The Securities and Exchange Commission today charged a purported hedge fund manager in New York City with a brazen offering and investment adviser fraud thereby putting an end to an ongoing scheme.
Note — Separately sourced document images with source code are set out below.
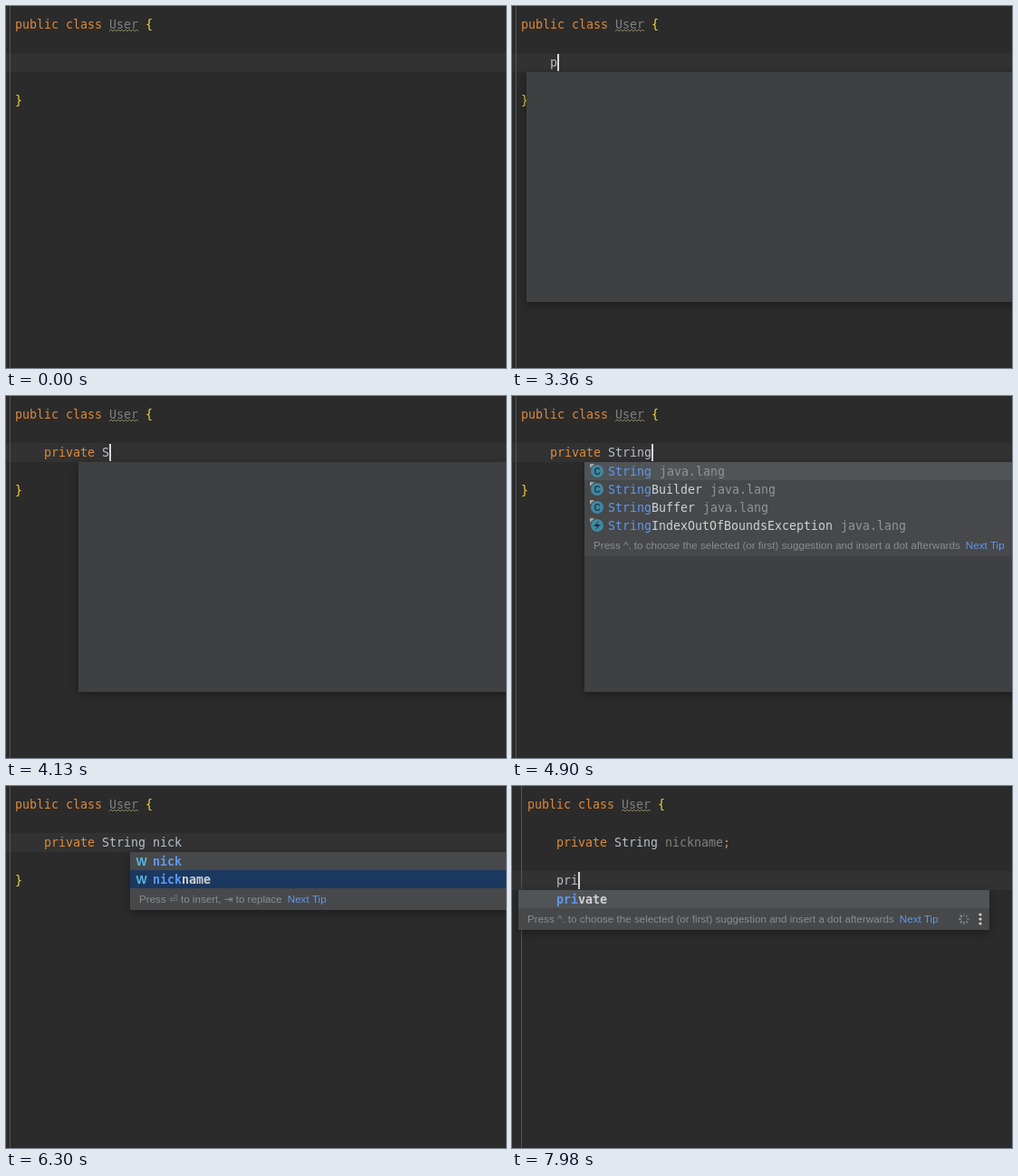
An HTML page with a canvas that plays this animation: 552x400 px, repeating every 8000 ms.

```html
<!DOCTYPE html>
<html lang="en">
<head>
<meta charset="utf-8">
<title>Code completion</title>
<style>
html, body { margin: 0; width: 100%; height: 100%; overflow: hidden; background: #2b2b2b; }
canvas { display: block; }
</style>
</head>
<body>
<canvas id="stage" width="552" height="400"></canvas>
<script>
const ctx = document.getElementById('stage').getContext('2d');
const LOOP = 8000, CHAR = 8, LINE = 21, ROW = 20;
const MONO = '13.29px "DejaVu Sans Mono", monospace';
const SANS = '11.63px "Liberation Sans", Arial, sans-serif';
const C = {
  bg: '#2b2b2b', line: '#323232', edge: '#555555', caret: '#d8d8d8',
  key: '#df8a38', text: '#b7c0cc', dim: '#808080', brace: '#f7d43c',
  panel: '#3e4042', list: '#46484a', active: '#505457', focus: '#1b3860',
  item: '#cfd1d2', pkg: '#929496', match: '#5f97ee', teal: '#3f87a3', hint: '#8b8d8f'
};

// Time and content of the edited lines
const edits = [[0, ''], [3150, '    ']];
const type = (base, word, times) =>
  times.forEach((t, i) => edits.push([t, base + word.slice(0, i + 1)]));
const PRIV = '    private ', DECL = PRIV + 'String nickname;';
type('    ', 'pri', [3290, 3430, 3500]);
edits.push([3780, PRIV]);
type(PRIV, 'String ', [4060, 4270, 4410, 4550, 4690, 4830, 4970]);
type(PRIV + 'String ', 'nick', [5110, 5250, 5390, 5530]);
edits.push([6440, DECL.slice(0, -1)], [6860, DECL], [7070, DECL + '\n    '], [7280, DECL + '\n\n    ']);
type(DECL + '\n\n    ', 'pri', [7700, 7840, 7910]);

// Item: icon, name, package
const item = s => s.split(' ');
const keywords = ['private', 'protected', 'public'].map(k => ['', k, '']);
const classes = [
  'd PageRight com.intellij.ui.ScrollPaneActions',
  'd PolynomialRingGF2 org.bouncycastle.pqc.math.linearalgebra',
  'c PolynomialRingGF2m org.bouncycastle.pqc.math.linearalgebra',
  'o PrebuiltIndexAwareIdIndexer com.intellij.index',
  'f PrimaryClassNodeOperation org.codehaus.groovy.control.CompilationUnit',
  'f PrimaryKey com.intellij.util.xml',
  'f PrimeCertaintyCalculator org.bouncycastle.jcajce.provider.asymmetric',
  'f PrimeFinder gnu.trove',
  'f PrimeFinder org.jetbrains.coverage.gnu.trove',
  'f Primes org.bouncycastle.math',
  'f Primitive com.android.aapt.Resources'
].map(item);
const types = [
  'd String java.lang', 'd StringBuilder java.lang', 'd StringBuffer java.lang',
  'x StringIndexOutOfBoundsException java.lang', 'd StrictMath java.lang',
  'd System java.lang', 'd Short java.lang', 'x SecurityException java.lang',
  'd Stack java.util', 'c Set java.util', 'c Stream java.util.stream', 'c Scanner java.util'
].map(item);
const starts = (list, p) => list.filter(i => i[1].startsWith(p));

const CHOOSE = 'Press ^. to choose the selected (or first) suggestion and insert a dot afterwards';
const INSERT = 'Press ⏎ to insert, ⇥ to replace';
const popups = [
  { from: 3360, to: 3780, fill: 3430, x: 16, tx: 42, y: 73, h: 254,
    items: p => starts(keywords, p).concat(classes) },
  { from: 4060, to: 4970, fill: 4200, x: 80, tx: 106, y: 73, h: 254, items: p => starts(types, p) },
  { from: 5110, to: 6440, x: 137, tx: 162, y: 73, focus: 6090,
    items: p => [['w', p, ''], ['w', 'nickname', '']] },
  { from: 7770, to: LOOP, x: 7, tx: 49, y: 115, w: 520, busy: true, items: p => starts(keywords, p) }
];

function rect(x, y, w, h, color) {
  ctx.fillStyle = color;
  ctx.fillRect(x, y, w, h);
}

function text(s, x, y, color, font = MONO) {
  ctx.font = font;
  ctx.fillStyle = color;
  ctx.fillText(s, x, y);
  return x + ctx.measureText(s).width;
}

function disc(x, y, r, color) {
  ctx.fillStyle = color;
  ctx.beginPath();
  ctx.arc(x, y, r, 0, 7);
  ctx.fill();
}

function path(points, color) {
  ctx.fillStyle = color;
  ctx.beginPath();
  points.forEach(p => ctx.lineTo(p[0], p[1]));
  ctx.fill();
}

// Indexes of matched letters: a plain prefix, or humps of a camel-case name
function matched(name, prefix) {
  const hits = new Set();
  let at = -1;
  for (const c of prefix.toLowerCase()) {
    const next = name[at + 1] || '';
    at = next.toLowerCase() === c ? at + 1 : name.indexOf(c.toUpperCase(), at + 1);
    if (at < 0) break;
    hits.add(at);
  }
  return hits;
}

function icon(kind, x, y) {
  if (!kind) return;
  if (kind === 'w') {
    text('W', x - 6.5, y + 5, '#58b6dc', 'bold 13px "Liberation Sans", sans-serif');
    return;
  }
  if (kind === 'f') {
    path([[x - 2, y - 8], [x + 6, y - 8], [x + 6, y], [x - 6, y], [x - 6, y - 4]], '#9da2a5');
    rect(x - 7, y, 14, 8, C.teal);
    text('01', x - 4.5, y + 7, '#dbe6ea', 'bold 8px "Liberation Sans", sans-serif');
    return;
  }
  disc(x, y, 7, C.teal);
  if (kind === 'x') {
    path([[x + 2, y - 5], [x - 4, y + 1], [x, y + 1], [x - 2, y + 5], [x + 4, y - 1], [x, y - 1]], '#23323a');
  } else {
    text('C', x - 3.6, y + 3.8, '#25363e', 'bold 10px "Liberation Sans", sans-serif');
  }
  if (kind === 'd' || kind === 'x') {
    path([[x - 8, y - 8], [x - 3, y - 8], [x - 8, y - 3]], '#a3a8ab');
  }
  if (kind === 'o') {
    path([[x - 7, y - 7], [x - 3, y - 7], [x - 3, y + 7], [x - 7, y + 7]], '#9da2a5');
    path([[x + 1, y + 1], [x + 8, y + 1], [x + 4, y + 8]], '#e0893c');
  }
}

function row(entry, p, y, prefix) {
  const [kind, name, pkg] = entry;
  const font = kind && kind !== 'w' ? MONO : 'bold ' + MONO;
  const hits = matched(name, prefix);
  icon(kind, p.tx - 12, y + 10);
  [...name].forEach((c, i) =>
    text(c, p.tx + i * CHAR, y + 14.5, hits.has(i) ? C.match : C.item, font));
  if (pkg) text(pkg, p.tx + (name.length + 1) * CHAR + 1, y + 14.5, C.pkg);
}

function spinner(x, y, t) {
  ctx.lineWidth = 1.5;
  for (let i = 0; i < 8; i++) {
    const a = i * Math.PI / 4, shade = 100 + (i + Math.floor(t / 70)) % 8 * 8;
    ctx.strokeStyle = `rgb(${shade},${shade},${shade})`;
    ctx.beginPath();
    ctx.moveTo(x + 3 * Math.cos(a), y + 3 * Math.sin(a));
    ctx.lineTo(x + 6 * Math.cos(a), y + 6 * Math.sin(a));
    ctx.stroke();
  }
}

function popup(p, t, prefix) {
  const items = p.items(prefix), w = p.w || 560 - p.x;
  const rows = Math.min(items.length * ROW, 230), end = p.y + rows;
  ctx.save();
  ctx.shadowColor = 'rgba(0,0,0,.35)';
  ctx.shadowBlur = 10;
  ctx.shadowOffsetY = 3;
  rect(p.x, p.y, w, p.h || rows + 24, C.panel);
  ctx.restore();
  if (t < p.fill) return;

  rect(p.x, p.y, w, rows + 24, C.list);
  const focused = t >= p.focus;
  ctx.save();
  ctx.beginPath();
  ctx.rect(p.x, p.y, w, rows);
  ctx.clip();
  rect(p.x, p.y + (focused ? ROW : 0), w, ROW, focused ? C.focus : C.active);
  items.forEach((entry, i) => row(entry, p, p.y + i * ROW, prefix));
  ctx.restore();

  const stop = text(focused ? INSERT : CHOOSE, p.x + 10, end + 16, C.hint, SANS);
  text('Next Tip', stop + 6, end + 16, C.match, SANS);
  if (p.busy) {
    spinner(p.x + 492, end + 12, t);
    [7, 12, 17].forEach(dy => disc(p.x + 510, end + dy, 1.6, '#d0d2d3'));
  }
}

function code(s, x, y, t) {
  for (const m of s.matchAll(/\S+/g)) {
    const semi = m[0].endsWith(';'), word = semi ? m[0].slice(0, -1) : m[0];
    const left = x + m.index * CHAR;
    const color = /^(public|class|private)$/.test(word) ? C.key
      : /[{}]/.test(word) ? C.brace
      : word === 'User' || (word === 'nickname' && t >= 7350) ? C.dim : C.text;
    text(word, left, y, color);
    if (semi) text(';', left + word.length * CHAR, y, C.key);
  }
}

function wave(x, y, w) {
  ctx.strokeStyle = '#8b8460';
  ctx.lineWidth = 1;
  ctx.beginPath();
  for (let i = 0; i <= w; i += 2) ctx.lineTo(x + i, y + (i % 4 ? -1 : 1));
  ctx.stroke();
}

function caretOn(t, since) {
  if (t < 3150) return (t >= 770 && t < 1540) || (t >= 2310 && t < 3010);
  return Math.floor((t - since) / 700) % 2 === 0;
}

function draw(t) {
  const [since, body] = edits.filter(e => e[0] <= t).pop();
  const lines = body.split('\n'), last = lines[lines.length - 1];
  const shift = lines.length > 1 ? 7 : 0, x = 10 + shift;
  const baseline = n => 25 + n * LINE;
  const current = 1 + lines.length, top = 10 + current * LINE;

  rect(0, 0, 552, 400, C.bg);
  rect(0, top, 552, LINE, C.line);
  rect(4 + (shift && 6), 0, 1, 400, C.edge);

  code('public class User {', x, baseline(0), t);
  wave(x + 104, 27, 32);
  lines.forEach((s, i) => code(s, x, baseline(2 + i), t));
  code('}', x, baseline(3 + lines.length), t);
  if (caretOn(t, since)) rect(x + last.length * CHAR, top + 1, 2, 19, C.caret);

  const open = popups.find(p => t >= p.from && t < p.to);
  if (open) popup(open, t, last.split(' ').pop());
}

function frame(now) {
  draw(now % LOOP);
  requestAnimationFrame(frame);
}
draw(0);
requestAnimationFrame(frame);
</script>
</body>
</html>
```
The SEC alleges that, since at least 2014, Nicholas Joseph Genovese and his hedge fund Willow Creek Investments LP raised more than $5.3 million from at least six investors by affirmatively misrepresenting his prior money-management, securities industry experience, and size of operations.In particular, the SEC charged that Genovese:falsely stated that he managed $4 billion of the Genovese Drug Store family's assets; falsely stated that his hedge fund's investment adviser had $30-39 billion of assets under management, when, in reality, it appears to have had less than $10 million in assets under management; falsely stated that his advisory firm had between 42 and 60 employees, when, in reality, it had less than 10 employees; andfalsely stated that his hedge fund had investment gains of 30-40 percentper year, when, in reality, it sustained losses.In addition, in furtherance of his scheme, Genovese lied about his education and prior work experience, and concealed his criminal past from investors.
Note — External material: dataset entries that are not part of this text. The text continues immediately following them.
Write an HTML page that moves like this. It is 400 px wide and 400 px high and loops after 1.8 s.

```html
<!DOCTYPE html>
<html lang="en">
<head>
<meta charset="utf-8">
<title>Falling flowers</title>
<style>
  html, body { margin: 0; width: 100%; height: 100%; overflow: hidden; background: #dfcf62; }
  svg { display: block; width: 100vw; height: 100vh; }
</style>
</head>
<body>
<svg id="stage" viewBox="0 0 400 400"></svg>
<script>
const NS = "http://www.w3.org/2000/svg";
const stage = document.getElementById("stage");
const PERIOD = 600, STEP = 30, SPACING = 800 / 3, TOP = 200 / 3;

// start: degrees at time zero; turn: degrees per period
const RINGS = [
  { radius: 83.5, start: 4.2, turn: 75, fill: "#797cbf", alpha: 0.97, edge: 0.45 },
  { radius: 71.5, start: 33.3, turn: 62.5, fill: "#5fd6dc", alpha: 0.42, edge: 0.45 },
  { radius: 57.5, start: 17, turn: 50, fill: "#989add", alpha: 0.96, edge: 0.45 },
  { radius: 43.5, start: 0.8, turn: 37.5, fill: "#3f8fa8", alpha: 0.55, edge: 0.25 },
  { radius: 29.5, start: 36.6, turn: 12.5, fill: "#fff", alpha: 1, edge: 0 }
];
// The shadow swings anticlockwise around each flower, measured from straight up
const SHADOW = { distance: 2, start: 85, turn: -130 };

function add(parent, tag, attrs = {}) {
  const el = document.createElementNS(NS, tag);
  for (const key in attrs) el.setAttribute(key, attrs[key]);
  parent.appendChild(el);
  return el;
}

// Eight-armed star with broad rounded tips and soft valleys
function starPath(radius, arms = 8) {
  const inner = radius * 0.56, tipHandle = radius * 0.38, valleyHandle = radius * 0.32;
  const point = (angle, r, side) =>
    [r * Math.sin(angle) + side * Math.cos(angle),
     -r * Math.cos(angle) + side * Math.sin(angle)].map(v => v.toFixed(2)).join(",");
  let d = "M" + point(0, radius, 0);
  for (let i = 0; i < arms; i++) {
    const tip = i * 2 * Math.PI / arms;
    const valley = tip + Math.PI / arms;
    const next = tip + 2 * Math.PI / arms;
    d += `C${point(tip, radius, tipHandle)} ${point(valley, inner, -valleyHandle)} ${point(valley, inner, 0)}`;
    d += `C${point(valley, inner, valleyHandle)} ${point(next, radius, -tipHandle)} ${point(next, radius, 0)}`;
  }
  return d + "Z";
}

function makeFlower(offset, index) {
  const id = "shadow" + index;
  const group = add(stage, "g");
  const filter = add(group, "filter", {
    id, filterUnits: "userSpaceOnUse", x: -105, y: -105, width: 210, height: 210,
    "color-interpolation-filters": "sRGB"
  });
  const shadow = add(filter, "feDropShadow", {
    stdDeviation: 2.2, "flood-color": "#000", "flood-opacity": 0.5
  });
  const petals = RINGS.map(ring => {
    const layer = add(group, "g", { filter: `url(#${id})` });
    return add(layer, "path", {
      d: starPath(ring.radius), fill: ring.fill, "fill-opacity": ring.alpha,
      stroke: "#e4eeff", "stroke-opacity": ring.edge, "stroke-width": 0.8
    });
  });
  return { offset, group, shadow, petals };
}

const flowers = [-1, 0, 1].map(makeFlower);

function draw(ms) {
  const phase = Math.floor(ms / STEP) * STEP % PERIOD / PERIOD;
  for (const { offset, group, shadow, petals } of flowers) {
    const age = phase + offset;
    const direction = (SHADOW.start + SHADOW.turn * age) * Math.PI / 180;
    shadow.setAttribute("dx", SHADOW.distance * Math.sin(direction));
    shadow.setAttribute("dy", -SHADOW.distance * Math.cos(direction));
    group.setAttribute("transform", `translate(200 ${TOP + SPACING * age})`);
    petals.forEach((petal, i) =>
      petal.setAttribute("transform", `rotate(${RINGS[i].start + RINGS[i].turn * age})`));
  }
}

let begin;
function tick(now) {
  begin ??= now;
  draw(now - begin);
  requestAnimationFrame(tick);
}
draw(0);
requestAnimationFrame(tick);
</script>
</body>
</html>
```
The SEC also alleges that Genovese and his advisory firm Willow Creek Advisors LLC misappropriated investor funds to fund securities trading in Genovese's personal brokerage account, which sustained over $8 million of trading losses between 2015 and 2017, and Genovese's lifestyle by paying approximately $263,000 for, among other things, ATM cash withdrawals, food, hotel and transportation charges, including being chauffeured in a Bentley.
"As alleged in our complaint, Nicholas Genovese represented himself as a successful hedge fund manager with a sterling pedigree and track record.In truth, he was a recidivist convicted felon who lost or outright stole most of the money that investors entrusted to him,"said Marc P. Berger, Director of the SEC's New York Regional Office. "In this case, we quickly sought emergency relief to stop Genovese's ongoing fraud and to prevent the further dissipation of investors'remaining funds."
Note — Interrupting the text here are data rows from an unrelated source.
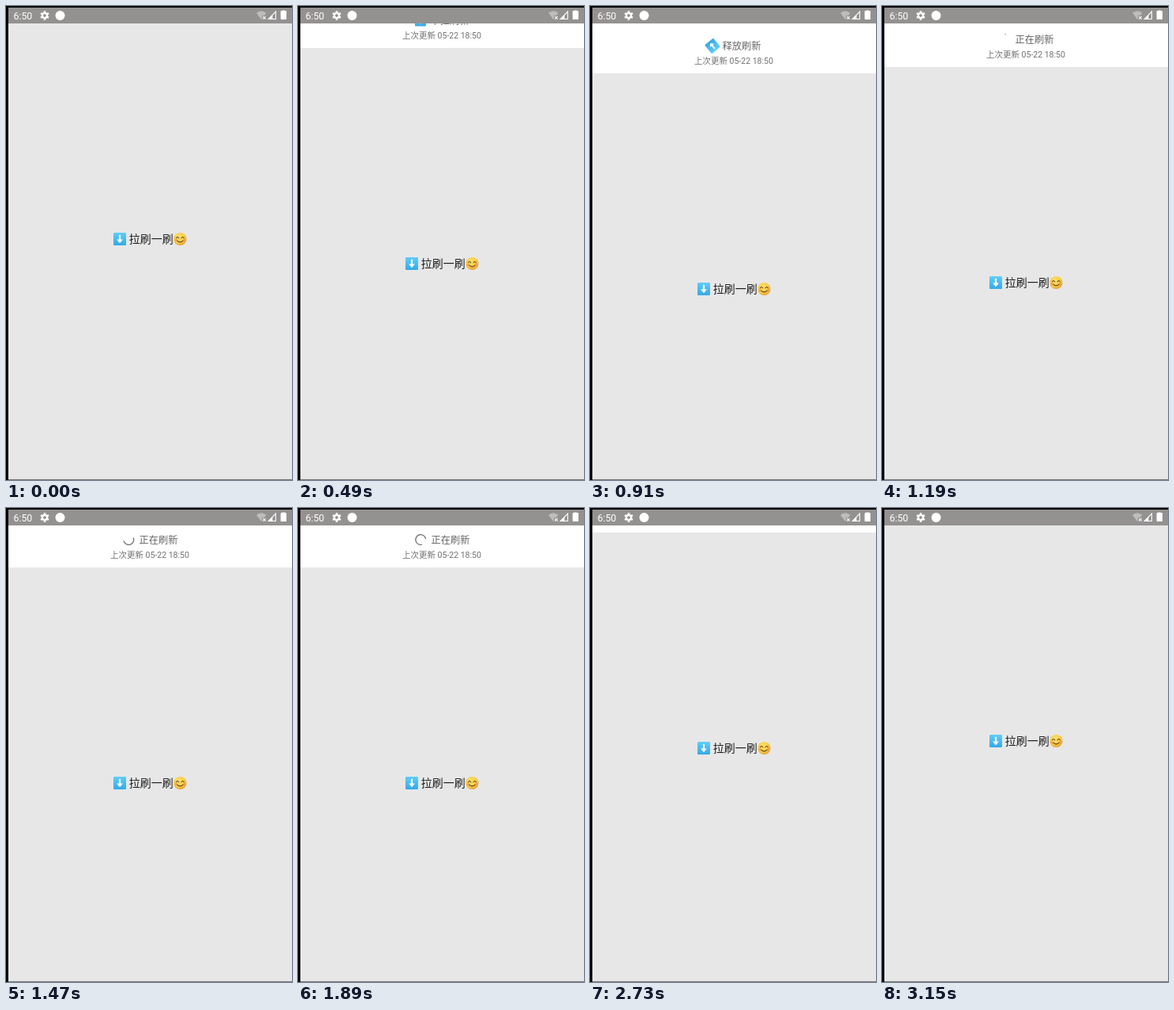
An HTML page that plays this animation: 362 px wide and 598 px high, repeating every 3.22 s.

```html
<!DOCTYPE html>
<html lang="zh-CN">
<head>
<meta charset="utf-8">
<title>下拉刷新</title>
<style>
  html, body { margin: 0; width: 100%; height: 100%; overflow: hidden; background: #000; }
  svg { display: block; }
  text { font-family: Roboto, "Noto Sans CJK SC", "Noto Sans CJK", sans-serif; }
  .time { font-size: 12.3px; fill: #fff; }
  .title { font-size: 12.2px; fill: #666; }
  .note { font-size: 10.5px; fill: #707070; }
  .body { font-size: 14px; fill: #1c1c1c; }
</style>
</head>
<body>
<svg width="362" height="598" viewBox="0 0 362 598">
  <defs>
    <linearGradient id="blue" x1="0" y1="0" x2="0" y2="1">
      <stop offset="0" stop-color="#5fcdf8"/>
      <stop offset="1" stop-color="#36a9e6"/>
    </linearGradient>
    <radialGradient id="gold" cx=".42" cy=".35" r=".68">
      <stop offset="0" stop-color="#fde26c"/>
      <stop offset=".65" stop-color="#f8cb45"/>
      <stop offset="1" stop-color="#e29a2e"/>
    </radialGradient>
    <clipPath id="page"><rect x="3" y="22" width="359" height="575"/></clipPath>
    <g id="down">
      <rect x="-8" y="-8" width="16" height="16" rx="1.2" fill="url(#blue)"/>
      <path d="M-1.1-5.2H1.1V.6H3.9L0 5.2-3.9.6H-1.1Z" fill="#fff"/>
    </g>
  </defs>

  <g clip-path="url(#page)">
    <rect x="3" y="22" width="359" height="576" fill="#fff"/>
    <g id="header">
      <g id="arrow"><use href="#down" transform="scale(.88)"/></g>
      <circle id="spinner" r="6.4" pathLength="1" fill="none" stroke="#777" stroke-width="1.4"/>
      <text id="title" class="title" y="-8.4"></text>
      <text class="note" x="132" y="9.5">上次更新 05-22 18:50</text>
    </g>
    <g id="content">
      <rect x="3" y="22" width="359" height="576" fill="#e7e7e7"/>
      <use href="#down" x="144" y="294"/>
      <text class="body" x="155.7" y="299.2">拉刷一刷</text>
      <g transform="translate(220.4 294)">
        <circle r="8.1" fill="url(#gold)"/>
        <g fill="#ef8a45" opacity=".55">
          <circle cx="-5.2" cy="1.6" r="1.8"/>
          <circle cx="5.2" cy="1.6" r="1.8"/>
        </g>
        <path d="M-5-1.2Q-3.3-3.8-1.6-1.2M1.6-1.2Q3.3-3.8 5-1.2M-3.6 2.2Q0 5.6 3.6 2.2"
              fill="none" stroke="#65401c" stroke-width="1.1" stroke-linecap="round"/>
      </g>
    </g>
  </g>

  <rect x="3" y="2" width="359" height="20" fill="#949191"/>
  <rect x="3" y="597" width="359" height="1" fill="#777"/>
  <text class="time" x="9.5" y="16.6">6:50</text>
  <g transform="translate(49 12)">
    <circle r="3.1" fill="none" stroke="#fff" stroke-width="2.4"/>
    <path id="teeth" fill="none" stroke="#fff" stroke-width="2.6"/>
  </g>
  <circle cx="68.5" cy="12" r="6" fill="#fff"/>
  <path d="M317 8.7Q323.2 3.6 329.4 8.7L327 11.9H324V16L323.2 17Z" fill="#bdbbbb"/>
  <path d="M325.2 13.2 328.6 16.6M328.6 13.2 325.2 16.6" stroke="#fff" stroke-width="1.1"/>
  <path d="M341.4 7.2V16.5H332.2Z" fill="none" stroke="#fff" stroke-width="1.1"/>
  <path d="M337.4 11.4V16.5H332.2Z" fill="#fff"/>
  <path d="M349.7 6V5.4H352.7V6H354.2Q355 6 355 6.8V16.2Q355 17 354.2 17H348.4Q347.6 17 347.6 16.2V6.8Q347.6 6 348.4 6Z" fill="#fff"/>
</svg>
<script>
const LOOP = 3220, TICK = 70;
const RELEASE = 770, REFRESH = 1120, SPIN = 1180, DONE = 2310;
const $ = id => document.getElementById(id);
const clamp = v => Math.max(0, Math.min(1, v));

// Pull distance: [time, pixels]
const pull = [
  [0, 0], [210, 0], [280, 3], [490, 31], [700, 53], [770, 58], [980, 66], [1050, 66],
  [1190, 55], [1330, 53], [2660, 53], [2730, 9]
];

function offset(t) {
  if (t >= 2730) return 9 * (1 - clamp((t - 2730) / 420)) ** 2;
  const i = pull.findIndex(p => p[0] > t);
  const [t0, y0] = pull[i - 1], [t1, y1] = pull[i];
  return y0 + (y1 - y0) * (t - t0) / (t1 - t0);
}

// cubic-bezier(.4, 0, .2, 1)
function ease(x) {
  let lo = 0, hi = 1, s = .5;
  for (let i = 0; i < 20; i++) {
    s = (lo + hi) / 2;
    const bx = 1.2 * s * (1 - s) ** 2 + .6 * s * s * (1 - s) + s ** 3;
    if (bx < x) lo = s; else hi = s;
  }
  return s * s * (3 - 2 * s);
}

function drawSpinner(ms) {
  const u = ms / 1333 % 1;
  const from = .75 * ease(clamp(2 * u - 1));
  const to = .75 * ease(clamp(2 * u));
  const turn = ms / 4444 * 720 + 90 * (ms / 1333) + 360 * from - 90;
  $('spinner').setAttribute('stroke-dasharray', `${to - from + .025} 2`);
  $('spinner').setAttribute('transform', `translate(155.3 -13) rotate(${turn})`);
}

function titleAt(t) {
  if (t < RELEASE) return ['下拉刷新', 167.6];
  if (t < REFRESH) return ['释放刷新', 167.6];
  if (t < DONE) return ['正在刷新', 168.6];
  return ['刷新完成', 158.1];
}

function draw(t) {
  const y = Math.round(offset(t));
  $('content').setAttribute('transform', `translate(0 ${y})`);
  $('header').setAttribute('transform', `translate(0 ${y})`);

  const [label, x] = titleAt(t);
  $('title').textContent = label;
  $('title').setAttribute('x', x);

  const flip = 180 * clamp((t - RELEASE) / 180);
  $('arrow').setAttribute('transform', `translate(155 -12.6) rotate(${flip})`);
  $('arrow').setAttribute('visibility', t < REFRESH ? 'visible' : 'hidden');

  const spinning = t >= SPIN && t < DONE;
  $('spinner').setAttribute('visibility', spinning ? 'visible' : 'hidden');
  if (spinning) drawSpinner(t - SPIN);
}

$('teeth').setAttribute('d', Array.from({ length: 6 }, (_, i) => {
  const a = i * Math.PI / 3 + Math.PI / 6, c = Math.cos(a), s = Math.sin(a);
  return `M${3.6 * c} ${3.6 * s}L${5.7 * c} ${5.7 * s}`;
}).join(''));

const start = performance.now();
function frame() {
  const t = (performance.now() - start) % LOOP;
  draw(Math.floor(t / TICK) * TICK);
  requestAnimationFrame(frame);
}
frame();
</script>
</body>
</html>
```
According to the SEC's complaint filed in U.S. District Court for the Southern District of New York, Genovese's fraud appears to be ongoing as evidenced by recent money coming into his account as well as a recent refusal of an investor's redemption request.
The SEC's complaint charges Genovese and his hedge fund with violating Section 17(a) of the Securities Act of 1933, and Section 10(b) of the Securities Exchange Act of 1934 and Rule 10b-5 thereunder, and charges Genovese and his advisory firm with violations of Sections 206(1), 206(2) and 206(4) of the Investment Advisers Act of 1940 and Rule 206(4)-8 thereunder.The SEC is seeking a temporary restraining order to freeze their assets and prohibit them from committing further violations of the federal securities laws. The SEC seeks a final judgment ordering them to disgorge their ill-gotten gains plus prejudgment interest, and for Genovese and his investment advisory firm to pay financial penalties.
The U.S. Attorney's Office for the Southern District of New York has filed parallel criminal charges against Genovese.
The SEC's investigation, which is continuing, is being conducted by Gerald Gross, Alexander Vasilescu, James Hanson, Karen Lee, and Adam Nowicki of the New York Regional Office.The litigation will be led by Mr. Vasilescu, Mr. Hanson and Ms. Lee.The case is being supervised by Sanjay Wadhwa.The SEC examination that led to the investigation was conducted by Steven Vitulano, Terrence P. Bohan, Edward Janowsky, and Javen Zhong.The SEC appreciates the assistance of the U.S. Attorney's Office for the Southern District of New York and the Federal Bureau of Investigation.